[Stored data entries]
***
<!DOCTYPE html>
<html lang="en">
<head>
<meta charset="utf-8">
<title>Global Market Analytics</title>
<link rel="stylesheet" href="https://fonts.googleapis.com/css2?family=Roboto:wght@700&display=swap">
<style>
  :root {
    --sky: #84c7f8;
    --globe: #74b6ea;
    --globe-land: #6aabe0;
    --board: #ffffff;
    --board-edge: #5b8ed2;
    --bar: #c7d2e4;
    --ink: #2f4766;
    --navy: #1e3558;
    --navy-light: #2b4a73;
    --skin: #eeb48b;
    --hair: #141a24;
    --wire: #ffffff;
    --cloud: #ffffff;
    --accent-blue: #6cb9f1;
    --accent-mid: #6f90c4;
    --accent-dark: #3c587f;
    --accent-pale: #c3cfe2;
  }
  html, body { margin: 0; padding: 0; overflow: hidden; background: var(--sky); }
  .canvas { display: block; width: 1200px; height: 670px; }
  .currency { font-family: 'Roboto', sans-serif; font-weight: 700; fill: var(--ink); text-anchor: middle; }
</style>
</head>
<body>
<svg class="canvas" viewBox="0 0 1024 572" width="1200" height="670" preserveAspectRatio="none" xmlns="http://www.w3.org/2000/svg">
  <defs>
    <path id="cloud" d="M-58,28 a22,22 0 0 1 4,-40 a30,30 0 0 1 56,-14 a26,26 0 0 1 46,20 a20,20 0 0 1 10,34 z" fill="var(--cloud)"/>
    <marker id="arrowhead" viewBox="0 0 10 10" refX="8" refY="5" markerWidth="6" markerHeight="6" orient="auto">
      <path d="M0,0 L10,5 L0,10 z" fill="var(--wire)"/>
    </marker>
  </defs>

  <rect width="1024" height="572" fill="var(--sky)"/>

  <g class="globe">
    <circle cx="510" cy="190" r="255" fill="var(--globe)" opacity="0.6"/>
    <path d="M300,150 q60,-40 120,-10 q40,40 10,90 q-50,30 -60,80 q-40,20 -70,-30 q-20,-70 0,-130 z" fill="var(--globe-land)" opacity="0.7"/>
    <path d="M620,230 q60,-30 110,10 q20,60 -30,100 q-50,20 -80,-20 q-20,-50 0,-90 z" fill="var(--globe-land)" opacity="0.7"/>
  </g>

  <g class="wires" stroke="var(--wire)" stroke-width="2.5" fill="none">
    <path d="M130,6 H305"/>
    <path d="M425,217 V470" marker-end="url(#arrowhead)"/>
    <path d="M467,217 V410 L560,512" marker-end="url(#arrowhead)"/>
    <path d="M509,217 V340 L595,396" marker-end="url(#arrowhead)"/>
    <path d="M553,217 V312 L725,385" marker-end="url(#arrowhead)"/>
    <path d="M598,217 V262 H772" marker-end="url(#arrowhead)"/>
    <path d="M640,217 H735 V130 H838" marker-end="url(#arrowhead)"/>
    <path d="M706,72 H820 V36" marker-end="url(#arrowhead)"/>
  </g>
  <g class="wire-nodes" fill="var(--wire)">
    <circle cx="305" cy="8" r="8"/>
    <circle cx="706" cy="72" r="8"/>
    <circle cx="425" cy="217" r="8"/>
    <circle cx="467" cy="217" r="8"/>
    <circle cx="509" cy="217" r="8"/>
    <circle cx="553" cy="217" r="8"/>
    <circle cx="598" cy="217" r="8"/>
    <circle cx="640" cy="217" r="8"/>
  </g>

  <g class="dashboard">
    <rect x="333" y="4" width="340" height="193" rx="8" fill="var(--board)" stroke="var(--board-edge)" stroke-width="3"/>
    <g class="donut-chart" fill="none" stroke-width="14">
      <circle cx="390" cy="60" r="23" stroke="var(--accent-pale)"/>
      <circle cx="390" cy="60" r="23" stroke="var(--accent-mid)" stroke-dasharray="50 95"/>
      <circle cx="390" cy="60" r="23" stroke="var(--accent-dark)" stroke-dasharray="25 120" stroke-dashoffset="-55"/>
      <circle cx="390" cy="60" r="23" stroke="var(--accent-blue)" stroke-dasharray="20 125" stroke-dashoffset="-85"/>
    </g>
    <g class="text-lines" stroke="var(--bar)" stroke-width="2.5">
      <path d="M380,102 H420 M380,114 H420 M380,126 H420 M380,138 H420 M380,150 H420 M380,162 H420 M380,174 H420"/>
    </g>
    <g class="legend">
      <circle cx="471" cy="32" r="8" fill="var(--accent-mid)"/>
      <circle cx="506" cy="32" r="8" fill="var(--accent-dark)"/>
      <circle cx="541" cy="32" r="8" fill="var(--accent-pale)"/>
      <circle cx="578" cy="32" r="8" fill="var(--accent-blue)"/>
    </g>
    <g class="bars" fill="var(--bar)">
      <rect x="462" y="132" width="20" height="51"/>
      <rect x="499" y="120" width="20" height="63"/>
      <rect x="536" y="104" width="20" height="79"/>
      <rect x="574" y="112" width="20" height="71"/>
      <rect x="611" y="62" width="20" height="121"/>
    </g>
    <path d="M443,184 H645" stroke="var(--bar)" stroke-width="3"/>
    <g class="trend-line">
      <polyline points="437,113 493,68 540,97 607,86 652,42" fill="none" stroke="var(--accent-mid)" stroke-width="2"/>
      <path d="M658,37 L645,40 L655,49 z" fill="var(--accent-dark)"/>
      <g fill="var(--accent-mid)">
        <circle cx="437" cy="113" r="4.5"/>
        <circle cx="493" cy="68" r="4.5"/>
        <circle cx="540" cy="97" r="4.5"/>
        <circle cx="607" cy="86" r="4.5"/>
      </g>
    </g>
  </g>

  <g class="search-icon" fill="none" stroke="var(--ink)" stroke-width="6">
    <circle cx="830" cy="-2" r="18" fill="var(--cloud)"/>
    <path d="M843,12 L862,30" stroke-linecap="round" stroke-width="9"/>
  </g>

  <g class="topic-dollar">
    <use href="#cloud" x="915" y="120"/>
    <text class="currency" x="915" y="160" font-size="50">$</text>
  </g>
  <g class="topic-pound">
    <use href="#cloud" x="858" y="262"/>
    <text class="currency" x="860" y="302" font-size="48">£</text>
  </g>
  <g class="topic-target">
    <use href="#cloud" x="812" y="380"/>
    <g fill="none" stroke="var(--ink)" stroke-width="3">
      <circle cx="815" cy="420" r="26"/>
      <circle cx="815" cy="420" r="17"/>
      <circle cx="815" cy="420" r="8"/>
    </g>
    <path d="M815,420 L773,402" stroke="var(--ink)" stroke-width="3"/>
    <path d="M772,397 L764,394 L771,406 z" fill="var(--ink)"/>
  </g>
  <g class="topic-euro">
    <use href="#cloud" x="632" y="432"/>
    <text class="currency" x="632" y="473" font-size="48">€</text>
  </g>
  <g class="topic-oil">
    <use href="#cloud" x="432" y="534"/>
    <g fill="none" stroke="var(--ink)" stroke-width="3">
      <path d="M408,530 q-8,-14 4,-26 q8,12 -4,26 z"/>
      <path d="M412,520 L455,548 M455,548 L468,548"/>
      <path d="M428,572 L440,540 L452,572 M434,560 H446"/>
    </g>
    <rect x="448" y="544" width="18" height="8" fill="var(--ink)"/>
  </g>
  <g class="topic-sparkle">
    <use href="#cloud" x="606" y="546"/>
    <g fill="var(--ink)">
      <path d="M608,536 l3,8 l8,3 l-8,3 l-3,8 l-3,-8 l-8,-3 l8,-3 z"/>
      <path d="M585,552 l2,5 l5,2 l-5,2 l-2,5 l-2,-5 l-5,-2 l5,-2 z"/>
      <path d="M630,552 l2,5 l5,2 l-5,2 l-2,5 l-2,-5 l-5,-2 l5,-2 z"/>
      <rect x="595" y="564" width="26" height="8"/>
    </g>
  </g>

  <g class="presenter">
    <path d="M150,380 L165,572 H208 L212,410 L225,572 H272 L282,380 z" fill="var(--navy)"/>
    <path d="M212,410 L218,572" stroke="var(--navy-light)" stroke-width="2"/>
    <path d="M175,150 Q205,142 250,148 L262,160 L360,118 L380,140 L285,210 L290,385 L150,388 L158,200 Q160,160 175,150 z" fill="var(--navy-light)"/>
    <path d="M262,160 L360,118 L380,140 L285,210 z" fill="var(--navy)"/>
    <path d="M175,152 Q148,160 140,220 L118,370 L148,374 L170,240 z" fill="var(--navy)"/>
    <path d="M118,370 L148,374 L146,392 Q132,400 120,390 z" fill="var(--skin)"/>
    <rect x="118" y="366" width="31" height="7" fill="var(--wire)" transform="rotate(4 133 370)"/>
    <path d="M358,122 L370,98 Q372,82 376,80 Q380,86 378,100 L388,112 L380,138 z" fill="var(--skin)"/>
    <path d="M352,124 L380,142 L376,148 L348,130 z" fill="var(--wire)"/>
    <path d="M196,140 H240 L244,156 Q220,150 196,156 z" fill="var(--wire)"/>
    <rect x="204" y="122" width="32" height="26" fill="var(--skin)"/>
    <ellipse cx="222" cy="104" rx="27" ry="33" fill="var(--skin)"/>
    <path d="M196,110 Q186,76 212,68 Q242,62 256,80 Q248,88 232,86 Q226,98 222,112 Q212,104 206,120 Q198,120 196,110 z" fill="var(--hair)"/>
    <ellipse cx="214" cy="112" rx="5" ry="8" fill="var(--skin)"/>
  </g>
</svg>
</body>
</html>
***
• **Description of the task**: Set apart and copy each line of the records that holds the word "cloud".

• **Response**:
    --cloud: #ffffff;
    <path id="cloud" d="M-58,28 a22,22 0 0 1 4,-40 a30,30 0 0 1 56,-14 a26,26 0 0 1 46,20 a20,20 0 0 1 10,34 z" fill="var(--cloud)"/>
    <circle cx="830" cy="-2" r="18" fill="var(--cloud)"/>
    <use href="#cloud" x="915" y="120"/>
    <use href="#cloud" x="858" y="262"/>
    <use href="#cloud" x="812" y="380"/>
    <use href="#cloud" x="632" y="432"/>
    <use href="#cloud" x="432" y="534"/>
    <use href="#cloud" x="606" y="546"/>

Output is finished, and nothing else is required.